Corbyn pledges Labour to ‘radical action’ on social housing policy

Labour leader Jeremy Corbyn has pledged to review social housing policy, promising a ‘radical programme of action’ to bring to next year’s party conference with a guarantee to ensure every home is fit for human habitation if his party forms the next Government.

Corbyn told the Labour conference of plans for the reintroduction of rent controls as the current generation of tenants was now paying three times more than its grandparents. Other pledges included:

  • A “use it or lose it” tax on undeveloped land held by developers; and
  • Strengthened compulsory purchase powers.

“A decent home is a right for everyone – houses should be homes for the many, not speculative investments for the few,” Corbyn said.

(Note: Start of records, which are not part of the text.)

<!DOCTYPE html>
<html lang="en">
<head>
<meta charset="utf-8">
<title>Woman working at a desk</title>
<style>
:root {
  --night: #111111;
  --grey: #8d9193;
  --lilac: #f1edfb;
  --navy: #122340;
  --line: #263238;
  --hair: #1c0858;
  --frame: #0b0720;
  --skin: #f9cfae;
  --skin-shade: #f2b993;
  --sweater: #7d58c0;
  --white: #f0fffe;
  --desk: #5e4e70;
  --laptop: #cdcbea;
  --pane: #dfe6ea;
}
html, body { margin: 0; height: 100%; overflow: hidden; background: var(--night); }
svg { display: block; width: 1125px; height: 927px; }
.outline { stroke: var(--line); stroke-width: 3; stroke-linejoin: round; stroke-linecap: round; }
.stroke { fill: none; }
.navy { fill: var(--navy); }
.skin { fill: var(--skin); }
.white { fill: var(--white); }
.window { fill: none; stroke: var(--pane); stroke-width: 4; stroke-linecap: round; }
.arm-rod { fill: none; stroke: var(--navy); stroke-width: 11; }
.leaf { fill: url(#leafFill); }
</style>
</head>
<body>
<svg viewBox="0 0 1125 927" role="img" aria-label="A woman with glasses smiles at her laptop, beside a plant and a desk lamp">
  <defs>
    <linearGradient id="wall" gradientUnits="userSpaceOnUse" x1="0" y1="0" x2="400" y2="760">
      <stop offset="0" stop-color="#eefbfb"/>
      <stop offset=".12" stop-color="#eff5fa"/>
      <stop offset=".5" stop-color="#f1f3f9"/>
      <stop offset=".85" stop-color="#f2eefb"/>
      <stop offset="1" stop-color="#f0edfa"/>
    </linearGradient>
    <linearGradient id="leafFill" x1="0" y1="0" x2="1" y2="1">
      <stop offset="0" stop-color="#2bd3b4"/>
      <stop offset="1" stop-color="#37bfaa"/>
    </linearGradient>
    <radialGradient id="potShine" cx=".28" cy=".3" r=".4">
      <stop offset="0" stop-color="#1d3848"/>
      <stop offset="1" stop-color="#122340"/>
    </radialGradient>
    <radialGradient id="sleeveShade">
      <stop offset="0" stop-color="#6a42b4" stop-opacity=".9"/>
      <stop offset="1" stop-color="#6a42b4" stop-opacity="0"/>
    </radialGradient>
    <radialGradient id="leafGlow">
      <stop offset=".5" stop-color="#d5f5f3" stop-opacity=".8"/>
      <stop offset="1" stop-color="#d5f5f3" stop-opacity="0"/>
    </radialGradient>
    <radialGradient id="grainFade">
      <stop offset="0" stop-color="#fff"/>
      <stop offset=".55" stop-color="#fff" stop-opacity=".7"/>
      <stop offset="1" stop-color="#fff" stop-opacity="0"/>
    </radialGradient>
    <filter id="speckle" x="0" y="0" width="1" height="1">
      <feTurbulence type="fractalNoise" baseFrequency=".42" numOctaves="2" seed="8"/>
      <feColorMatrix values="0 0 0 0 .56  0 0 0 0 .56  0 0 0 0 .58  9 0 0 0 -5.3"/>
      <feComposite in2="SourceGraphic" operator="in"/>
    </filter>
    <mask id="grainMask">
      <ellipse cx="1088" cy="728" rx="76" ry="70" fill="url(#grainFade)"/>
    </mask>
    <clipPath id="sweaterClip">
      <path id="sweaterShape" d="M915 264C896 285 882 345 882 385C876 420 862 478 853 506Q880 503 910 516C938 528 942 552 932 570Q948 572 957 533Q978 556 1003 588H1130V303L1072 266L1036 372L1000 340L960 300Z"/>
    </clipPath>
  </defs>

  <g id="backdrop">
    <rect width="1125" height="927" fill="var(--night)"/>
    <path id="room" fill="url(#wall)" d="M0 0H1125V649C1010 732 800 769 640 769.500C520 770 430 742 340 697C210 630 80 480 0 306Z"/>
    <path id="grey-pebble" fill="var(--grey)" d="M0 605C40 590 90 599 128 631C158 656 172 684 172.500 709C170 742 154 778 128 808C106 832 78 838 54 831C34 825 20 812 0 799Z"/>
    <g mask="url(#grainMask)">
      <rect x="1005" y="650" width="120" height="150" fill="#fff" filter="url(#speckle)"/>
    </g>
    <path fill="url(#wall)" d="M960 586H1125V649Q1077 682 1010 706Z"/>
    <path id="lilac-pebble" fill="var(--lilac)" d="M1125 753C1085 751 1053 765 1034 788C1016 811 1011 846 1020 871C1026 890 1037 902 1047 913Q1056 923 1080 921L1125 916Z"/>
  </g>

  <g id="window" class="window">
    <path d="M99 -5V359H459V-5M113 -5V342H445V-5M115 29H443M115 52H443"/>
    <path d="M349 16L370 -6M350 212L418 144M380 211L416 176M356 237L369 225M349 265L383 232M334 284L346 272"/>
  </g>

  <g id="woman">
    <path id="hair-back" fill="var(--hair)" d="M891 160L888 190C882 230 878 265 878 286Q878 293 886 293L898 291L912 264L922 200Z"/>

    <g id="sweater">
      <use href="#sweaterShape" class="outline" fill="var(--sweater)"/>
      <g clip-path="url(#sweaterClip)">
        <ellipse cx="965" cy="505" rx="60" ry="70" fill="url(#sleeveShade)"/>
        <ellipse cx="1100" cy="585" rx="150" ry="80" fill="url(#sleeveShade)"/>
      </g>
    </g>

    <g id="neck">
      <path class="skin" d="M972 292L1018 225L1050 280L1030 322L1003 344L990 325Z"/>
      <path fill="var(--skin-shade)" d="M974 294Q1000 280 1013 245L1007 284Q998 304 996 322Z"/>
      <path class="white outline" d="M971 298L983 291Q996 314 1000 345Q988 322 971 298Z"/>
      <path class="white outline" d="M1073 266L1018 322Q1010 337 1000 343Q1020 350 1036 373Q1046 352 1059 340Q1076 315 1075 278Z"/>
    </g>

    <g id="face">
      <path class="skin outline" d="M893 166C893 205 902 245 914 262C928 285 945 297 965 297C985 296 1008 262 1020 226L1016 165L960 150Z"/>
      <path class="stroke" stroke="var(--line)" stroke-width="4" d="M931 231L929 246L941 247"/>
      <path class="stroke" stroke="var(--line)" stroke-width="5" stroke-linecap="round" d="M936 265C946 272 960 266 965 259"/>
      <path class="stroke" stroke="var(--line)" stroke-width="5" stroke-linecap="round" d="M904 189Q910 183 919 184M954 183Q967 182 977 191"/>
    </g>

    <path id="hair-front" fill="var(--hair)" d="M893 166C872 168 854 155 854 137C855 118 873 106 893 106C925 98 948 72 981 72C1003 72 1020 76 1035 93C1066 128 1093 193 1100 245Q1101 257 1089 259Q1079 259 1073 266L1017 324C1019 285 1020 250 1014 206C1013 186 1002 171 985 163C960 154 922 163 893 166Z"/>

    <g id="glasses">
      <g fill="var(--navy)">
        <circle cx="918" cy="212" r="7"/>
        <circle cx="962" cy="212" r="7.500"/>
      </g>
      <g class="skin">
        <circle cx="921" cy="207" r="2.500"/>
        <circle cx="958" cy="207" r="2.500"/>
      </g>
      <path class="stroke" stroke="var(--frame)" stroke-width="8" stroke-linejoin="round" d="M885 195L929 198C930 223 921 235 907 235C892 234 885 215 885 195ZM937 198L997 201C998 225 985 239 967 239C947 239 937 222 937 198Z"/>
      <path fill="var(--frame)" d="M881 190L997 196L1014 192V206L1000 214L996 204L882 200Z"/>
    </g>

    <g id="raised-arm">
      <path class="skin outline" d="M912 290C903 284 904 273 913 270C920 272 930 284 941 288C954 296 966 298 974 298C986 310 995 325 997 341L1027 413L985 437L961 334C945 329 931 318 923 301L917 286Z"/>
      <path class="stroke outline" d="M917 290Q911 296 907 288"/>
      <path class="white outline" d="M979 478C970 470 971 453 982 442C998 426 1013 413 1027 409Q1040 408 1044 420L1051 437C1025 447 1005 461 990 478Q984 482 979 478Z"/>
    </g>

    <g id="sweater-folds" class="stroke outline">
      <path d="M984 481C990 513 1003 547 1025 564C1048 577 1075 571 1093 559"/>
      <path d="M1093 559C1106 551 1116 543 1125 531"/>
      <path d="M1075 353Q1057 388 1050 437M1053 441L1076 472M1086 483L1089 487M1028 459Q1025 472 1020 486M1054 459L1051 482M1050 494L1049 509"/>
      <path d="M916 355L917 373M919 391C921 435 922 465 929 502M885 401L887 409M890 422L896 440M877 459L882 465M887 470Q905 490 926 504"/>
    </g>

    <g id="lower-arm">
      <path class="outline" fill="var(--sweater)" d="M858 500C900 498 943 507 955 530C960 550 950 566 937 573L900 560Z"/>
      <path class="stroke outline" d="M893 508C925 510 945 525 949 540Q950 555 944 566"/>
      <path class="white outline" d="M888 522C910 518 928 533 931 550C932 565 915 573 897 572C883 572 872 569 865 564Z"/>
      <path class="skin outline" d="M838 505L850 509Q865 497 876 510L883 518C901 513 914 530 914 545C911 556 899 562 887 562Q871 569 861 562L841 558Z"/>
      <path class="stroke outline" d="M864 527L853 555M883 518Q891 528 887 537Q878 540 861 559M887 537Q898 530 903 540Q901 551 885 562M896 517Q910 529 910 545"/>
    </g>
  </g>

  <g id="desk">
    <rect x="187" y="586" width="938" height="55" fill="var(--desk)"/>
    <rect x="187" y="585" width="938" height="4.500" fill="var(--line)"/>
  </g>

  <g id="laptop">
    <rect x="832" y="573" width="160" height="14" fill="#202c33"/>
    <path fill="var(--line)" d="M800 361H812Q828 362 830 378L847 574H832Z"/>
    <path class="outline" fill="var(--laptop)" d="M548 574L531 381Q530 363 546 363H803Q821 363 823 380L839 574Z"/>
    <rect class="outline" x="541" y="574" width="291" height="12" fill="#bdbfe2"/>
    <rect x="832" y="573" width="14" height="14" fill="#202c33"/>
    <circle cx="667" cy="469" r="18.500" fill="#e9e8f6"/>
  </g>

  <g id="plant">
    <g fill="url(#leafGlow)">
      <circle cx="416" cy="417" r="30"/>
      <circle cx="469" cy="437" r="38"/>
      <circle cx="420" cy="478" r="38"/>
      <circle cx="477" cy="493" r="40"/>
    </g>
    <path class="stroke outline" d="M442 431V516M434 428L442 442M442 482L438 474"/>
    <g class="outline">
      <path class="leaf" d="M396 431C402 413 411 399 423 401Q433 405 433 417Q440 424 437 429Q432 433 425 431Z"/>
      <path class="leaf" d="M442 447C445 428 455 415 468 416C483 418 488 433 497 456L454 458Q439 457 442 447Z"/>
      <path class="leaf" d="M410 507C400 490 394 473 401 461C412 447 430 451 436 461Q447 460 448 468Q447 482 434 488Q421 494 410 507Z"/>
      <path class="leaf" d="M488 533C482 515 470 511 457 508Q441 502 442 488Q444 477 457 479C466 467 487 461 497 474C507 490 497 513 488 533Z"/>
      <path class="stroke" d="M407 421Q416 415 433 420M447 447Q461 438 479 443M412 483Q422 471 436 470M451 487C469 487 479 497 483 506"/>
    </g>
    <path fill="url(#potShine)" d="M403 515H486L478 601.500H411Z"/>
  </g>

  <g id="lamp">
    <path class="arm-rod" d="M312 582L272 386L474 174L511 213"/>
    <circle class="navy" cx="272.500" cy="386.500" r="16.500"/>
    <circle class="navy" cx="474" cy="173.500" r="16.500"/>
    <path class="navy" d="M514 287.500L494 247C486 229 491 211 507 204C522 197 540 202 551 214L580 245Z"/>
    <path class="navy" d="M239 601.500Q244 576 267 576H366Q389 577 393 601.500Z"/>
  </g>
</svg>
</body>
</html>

He praised the efforts of Karen Buck MP, whose private member’s bill – the Homes (Fitness for Human Habitation) Bill has passed its first reading and seeks to place greater responsibilities on landlords to provide accommodation that is both safe and comfortable to live in, while giving tenants greater rights of redress.


There was support for the Labour leader from David Orr, Chief Executive of the National Housing Federation, who said:

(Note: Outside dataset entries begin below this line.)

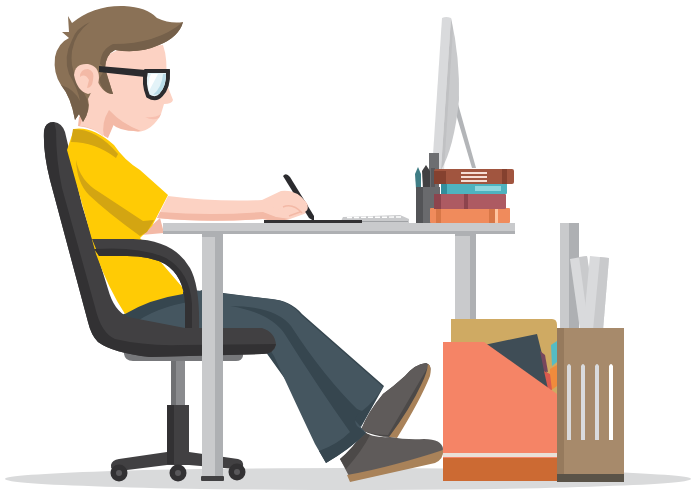
<!DOCTYPE html>
<html lang="en">
<head>
<meta charset="utf-8">
<title>Designer at a desk</title>
<style>
:root {
  --paper: #ffffff; --floor: #d9dadb;
  --skin: #fcd2c3; --skin-shade: #f3b9a6; --blush: #f7c0b0;
  --hair: #8a7156; --hair-shade: #75604a;
  --shirt: #ffcb05; --shirt-shade: #d3a512;
  --trouser: #455660; --trouser-shade: #36464f;
  --shoe: #5f5b5a; --shoe-shade: #4c4948; --sole: #a98259;
  --chair: #414042; --chair-shade: #323133; --chair-light: #59585b;
  --metal: #c9cacc; --metal-shade: #aeb0b3; --metal-light: #d9dadc;
  --folder: #f58466; --folder-base: #cc6a33; --file: #cfaa63;
  --bin: #a78a6b; --bin-base: #5a5348;
  --book-red: #a1553f; --book-teal: #4fb3bf; --book-wine: #ad5a62; --book-orange: #f08b5c;
}
html, body { margin: 0; background: var(--paper); overflow: hidden; }
svg { display: block; }
.floor { fill: var(--floor); }
.skin { fill: var(--skin); } .skin-shade { fill: var(--skin-shade); } .blush { fill: var(--blush); }
.hair { fill: var(--hair); } .hair-shade { fill: var(--hair-shade); }
.shirt { fill: var(--shirt); } .shirt-shade { fill: var(--shirt-shade); }
.trouser { fill: var(--trouser); } .trouser-shade { fill: var(--trouser-shade); }
.shoe { fill: var(--shoe); } .shoe-shade { fill: var(--shoe-shade); } .sole { fill: var(--sole); }
.chair { fill: var(--chair); } .chair-shade { fill: var(--chair-shade); } .chair-light { fill: var(--chair-light); }
.metal { fill: var(--metal); } .metal-shade { fill: var(--metal-shade); } .metal-light { fill: var(--metal-light); }
.paper { fill: var(--paper); }
</style>
</head>
<body>
<svg width="692" height="495" viewBox="0 0 692 495" role="img" aria-label="A man with glasses drawing on a tablet at a desk">
  <defs>
    <g id="caster"><circle r="8.5" class="chair-shade"/><circle r="3" class="chair-light"/></g>
  </defs>

  <ellipse class="floor" cx="348" cy="479" rx="343" ry="11"/>

  <g id="desk-far-leg">
    <rect class="metal" x="455" y="233" width="21" height="90"/>
    <rect class="metal-shade" x="470" y="233" width="6" height="90"/>
    <rect class="metal-shade" x="455" y="233" width="21" height="3"/>
  </g>

  <g id="chair-base">
    <path fill="#77787b" d="M124 350H243V356Q242 361 236 361H133Q125 361 124 354Z"/>
    <rect fill="#8a8b8e" x="171" y="361" width="14" height="46"/>
    <rect fill="#6f7073" x="171" y="361" width="5" height="46"/>
    <path class="chair" d="M167 405H189V452L238 459Q244 460 243 467L236 469L189 465H167L119 471Q110 471 111 465Q112 460 119 459L167 452Z"/>
    <path class="chair-shade" d="M167 405H174V464H167Z"/>
    <use href="#caster" x="119" y="473"/>
    <use href="#caster" x="178" y="473"/>
    <use href="#caster" x="237" y="472"/>
  </g>

  <g id="far-shoe">
    <path class="shoe-shade" d="M383 394Q394 386 405 376Q415 364 426 363Q432 365 430 372L420 394L394 437Q378 438 361 430Q368 412 383 394Z"/>
    <path class="shoe" d="M383 394Q394 386 405 376Q415 364 426 363Q429 364 428 367L388 435Q374 435 361 430Q368 412 383 394Z"/>
    <path class="sole" d="M428 364Q432 366 430 376Q421 399 397 438L389 437Q410 409 422 383Q427 373 428 364Z"/>
  </g>
  <g id="near-shoe">
    <path class="shoe" d="M364 432Q372 438 390 437Q406 440 424 439Q442 439 443 449L442 455L350 478L340 459Q352 449 364 432Z"/>
    <path class="shoe-shade" d="M340 459Q352 449 364 432L370 435Q362 451 346 469Z"/>
    <path class="sole" d="M443 450Q444 459 435 463L350 482L347 475Q370 471 396 464Q422 457 443 450Z"/>
  </g>

  <g id="trousers">
    <path class="trouser-shade" d="M200 290L270 299Q290 300 302 314L384 386L361 427L300 400L250 330Z"/>
    <path class="trouser" d="M121 316Q150 297 193 290L272 299Q290 301 301 315L383 387Q375 401 362 411Q354 407 346 410L366 433Q350 449 326 463L315 444Q296 404 274 356L266 344H150Z"/>
    <path class="trouser-shade" d="M230 306Q275 306 291 326Q324 377 360 412Q352 419 357 426L366 433Q350 449 326 463L319 451Q338 444 350 432Q318 387 286 336Q272 313 230 306Z"/>
    <path class="trouser-shade" d="M121 316Q150 297 193 290L194 301Q155 307 132 325Z"/>
  </g>

  <g id="chair-back-and-seat">
    <path class="chair" d="M44 131Q45 122 54 122Q62 123 65 132L82 205L108 289Q114 311 128 317L185 328H262Q275 332 276 345Q274 354 262 354L150 357Q113 353 98 342Q91 335 88 322L50 180Q43 153 44 131Z"/>
    <path class="chair-shade" d="M44 131Q45 122 54 122L56 130Q56 160 62 188L95 307Q101 333 115 339Q145 346 180 345L276 344Q274 354 262 354L150 357Q113 353 98 342Q91 335 88 322L50 180Q43 153 44 131Z"/>
  </g>

  <g id="torso">
    <path class="skin-shade" d="M141 235L160 218L164 233Z"/>
    <path class="shirt" d="M74 129Q92 126 114 145Q124 160 140 170L168 195L152 226L140 238L183 288L183 294Q150 299 125 314Q108 288 96 254L67 150Z"/>
    <path class="shirt-shade" d="M76 160Q80 181 99 192L143 221L154 220L147 232L140 236Q108 213 89 195Q77 183 76 160Z"/>
    <path class="shirt-shade" d="M73 129Q97 129 118 154L116 158Q95 142 71 142Z"/>
  </g>

  <g id="head">
    <path class="skin-shade" d="M79 117L106 95L114 124L108 138Q95 128 78 126Z"/>
    <path class="skin" d="M101 58L120 49L163 45Q168 59 166 82L173 100Q172 104 164 104L161 114Q153 130 138 132Q122 129 112 123Q101 134 104 137Q91 126 80 126L88 99Z"/>
    <path class="skin-shade" d="M109 110Q122 124 141 131Q120 132 112 124Q107 131 108 138L104 136Q101 123 109 110Z"/>
    <path class="hair" d="M72 23Q94 5 124 6Q147 7 157 18Q170 24 183 22Q179 37 159 45Q139 54 115 50Q106 54 105 68L113 94Q103 94 97 80L88 99Q91 110 83 122L79 114L75 120Q71 97 61 85Q53 73 55 57Q58 43 69 38L62 32L69 32L68 16Z"/>
    <path class="hair-shade" d="M72 40Q76 28 90 22Q75 33 72 51Q70 66 76 77L87 99Q91 110 83 122L79 114L75 120Q71 97 61 85Q74 89 80 101Q78 89 69 74Q63 57 72 40Z"/>
    <path class="hair-shade" d="M183 22Q179 37 159 45Q139 54 115 50Q106 54 105 68L100 64Q101 49 113 44Q157 44 183 22Z"/>
    <path class="hair-shade" d="M105 69L113 94Q103 94 99 79Z"/>
    <path class="skin" d="M74 75Q75 63 88 64Q99 66 99 78Q98 92 88 94Q77 91 74 75Z"/>
    <path class="skin-shade" d="M80 77Q80 69 88 69Q95 71 93 80Q92 88 87 88L89 80Q85 73 80 77Z"/>
    <g id="glasses">
      <path fill="#2b2b2e" d="M99 66L146 70L145 77L99 72Z"/>
      <path fill="#e3f3f8" stroke="#2b2b2e" stroke-width="4" d="M146 71H168Q169 87 161 95Q156 101 148 96Q143 84 146 71Z"/>
      <path class="paper" d="M151 74H158L149 91Q147 82 151 74Z"/>
      <path fill="#b9dce8" d="M163 74H166Q166 87 159 94L153 95Q162 87 163 74Z"/>
    </g>
    <path class="blush" d="M145 117Q155 118 161 114L159 118Q152 121 145 117Z"/>
  </g>

  <g id="drawing-arm">
    <path class="skin" d="M168 196Q215 202 262 200L281 191Q298 189 308 205Q309 212 304 214L290 219Q276 222 263 219Q205 223 157 218Z"/>
    <path class="skin-shade" d="M157 218L160 212Q210 216 263 212L276 217L290 219Q276 222 263 219Q205 223 157 218Z"/>
    <path fill="#2b2b2e" d="M283 176Q286 172 290 177L314 216V221L309 218Z"/>
    <path class="skin" d="M280 192Q295 188 306 202Q311 211 302 213Q296 207 287 205L276 211L268 201Z"/>
    <path fill="none" stroke="#f3b9a6" stroke-width="1.5" d="M283 207Q293 203 302 213M289 216L300 212"/>
  </g>

  <g id="monitor">
    <path fill="#b3b5b8" d="M458 104L476 168H472L456 114Z"/>
    <path class="metal-light" d="M442 18Q446 16 451 18L441 170H432Z"/>
    <path class="metal" d="M451 18Q460 57 459 100Q454 148 441 170Z"/>
    <path class="metal-shade" d="M451 18L441 170H444L453 28Z" opacity=".35"/>
  </g>

  <g id="desk-tools">
    <path class="metal" d="M343 217L400 215L409 219V223H340Z"/>
    <path fill="none" stroke="#fff" stroke-width="1.5" stroke-dasharray="5 2" d="M347 217.500L403 217"/>
    <path fill="none" stroke="#a0a2a5" d="M340 221.500H408"/>
    <rect class="chair-shade" x="264" y="220" width="98" height="3"/>
    <g id="pen-pot">
      <rect fill="#6d6e71" x="429" y="153" width="10" height="36"/>
      <path fill="#3f7d85" d="M415 174L418 167L421 174V189H416Z"/>
      <path class="chair" d="M422 171L426 165L430 171V189H423Z"/>
      <path fill="#59585b" d="M431 168H435V189H431Z"/>
      <rect fill="#696a6d" x="416" y="187" width="24" height="36"/>
      <rect fill="#535457" x="416" y="187" width="7" height="36"/>
    </g>
  </g>

  <g id="books">
    <rect fill="var(--book-orange)" x="430" y="208" width="80" height="15" rx="1"/>
    <path fill="#d87747" d="M436 208H441V223H436ZM489 208H495V223H489Z"/>
    <path fill="#ffc49f" d="M495 209H498V223H495Z"/>
    <rect fill="var(--book-wine)" x="434" y="194" width="72" height="15" rx="1"/>
    <path fill="#8d444d" d="M434 194H441V209H434ZM464 194H468V209H464Z"/>
    <rect fill="var(--book-teal)" x="441" y="183" width="66" height="11" rx="1"/>
    <path fill="#348e9b" d="M441 183H447V194H441Z"/>
    <path fill="#8fd7de" d="M475 186H501V191H475Z"/>
    <rect fill="var(--book-red)" x="434" y="169" width="80" height="15" rx="2"/>
    <path fill="#85412f" d="M434 171H446V184H434ZM502 169H507V184H502Z"/>
    <path fill="none" stroke="#f5ded5" stroke-width="2" d="M461 173H487M461 177H487M461 181H487"/>
  </g>

  <g id="chair-armrest">
    <path class="chair" d="M92 239H133Q174 240 190 268Q200 286 199 328H185V304Q184 276 165 264Q150 256 127 256H99Z"/>
    <path class="chair-shade" d="M94 249Q140 246 166 258Q190 272 192 304V328H185V304Q184 276 165 264Q150 256 127 256H99Z"/>
  </g>

  <g id="desk">
    <rect class="metal" x="202" y="233" width="21" height="245"/>
    <rect class="metal-shade" x="215" y="233" width="8" height="245"/>
    <rect class="metal-shade" x="202" y="233" width="21" height="4"/>
    <rect class="chair" x="201" y="476" width="23" height="5" rx="1"/>
    <rect class="metal" x="163" y="223" width="352" height="11"/>
    <rect class="metal-shade" x="163" y="231" width="352" height="3"/>
  </g>

  <g id="paper-rolls">
    <rect class="metal" x="560" y="223" width="19" height="110"/>
    <rect class="metal-shade" x="569" y="223" width="10" height="110"/>
    <path class="metal-light" d="M570 259L587 256L598 330H580Z"/>
    <path class="metal" d="M579 257L587 256L598 330H589Z"/>
    <path class="metal-light" d="M590 256L609 258L603 330H583Z"/>
    <path class="metal" d="M600 257L609 258L603 330H593Z"/>
  </g>

  <g id="folder-holder">
    <path fill="var(--file)" d="M451 319H552Q557 319 557 325V400H451Z"/>
    <path fill="#55bcc4" d="M551 345L557 341V362L552 366Z"/>
    <path fill="#f08b3c" d="M550 369L557 365V386L550 391Z"/>
    <path fill="#3f4d56" d="M484 345L537 334L551 390L540 388Z"/>
    <path fill="#77475d" d="M540 351L545 355L548 372L544 371Z"/>
    <path fill="#d95a4d" d="M544 371L550 374L552 390L548 389Z"/>
    <path fill="var(--folder)" d="M443 342H484L557 394V458H443Z"/>
    <rect fill="var(--folder-base)" x="443" y="458" width="114" height="23"/>
    <rect fill="#e9e0d8" x="443" y="453" width="114" height="4"/>
  </g>

  <g id="roll-bin">
    <rect fill="var(--bin)" x="557" y="328" width="67" height="154"/>
    <rect fill="#967a5d" x="557" y="328" width="7" height="146"/>
    <rect fill="var(--bin-base)" x="557" y="474" width="67" height="8"/>
    <path class="metal-light" d="M567 366Q569 362 571 366V440H567ZM581 366Q583 362 585 366V440H581ZM595 366Q597 362 599 366V440H595Z"/>
    <path class="paper" d="M609 366Q611 362 613 366V440H609Z"/>
  </g>
</svg>
</body>
</html>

“We welcome the announcement of a comprehensive review into social housing policy and share the ambition to ensure everyone has a great quality home that they can afford.

“It is important that politicians from across the spectrum are committed to reconnecting with the purpose of social housing and with those who need genuinely affordable housing. Tenants are at the heart of social housing and the communities that housing associations invest in. It is absolutely right that their voices are heard.

“But while work on this review is underway, there are things we can and must do right now – like reallocating the unspent £1.1bn of Starter Homes investment in a new generation of high quality homes for social rent.”

However, the Residential Landlords Association was critical of Corbyn’s speech, with policy director David Smith describing the rent control proposals as an “attack” on private landlords, which would exacerbate current problems by reducing the supply and quality of homes as landlords are forced out of the market.

“Instead of attacking landlords who are helping to provide homes, it would be better to treat them as part of the solution and to supplement their efforts with a sustained and well thought out building programme overseen by government” he added. The RLA has been lobbying both Conservative and Labour to reverse recent budget tax changes on landlords and to encourage their growth as a means of tackling the country’s housing shortage.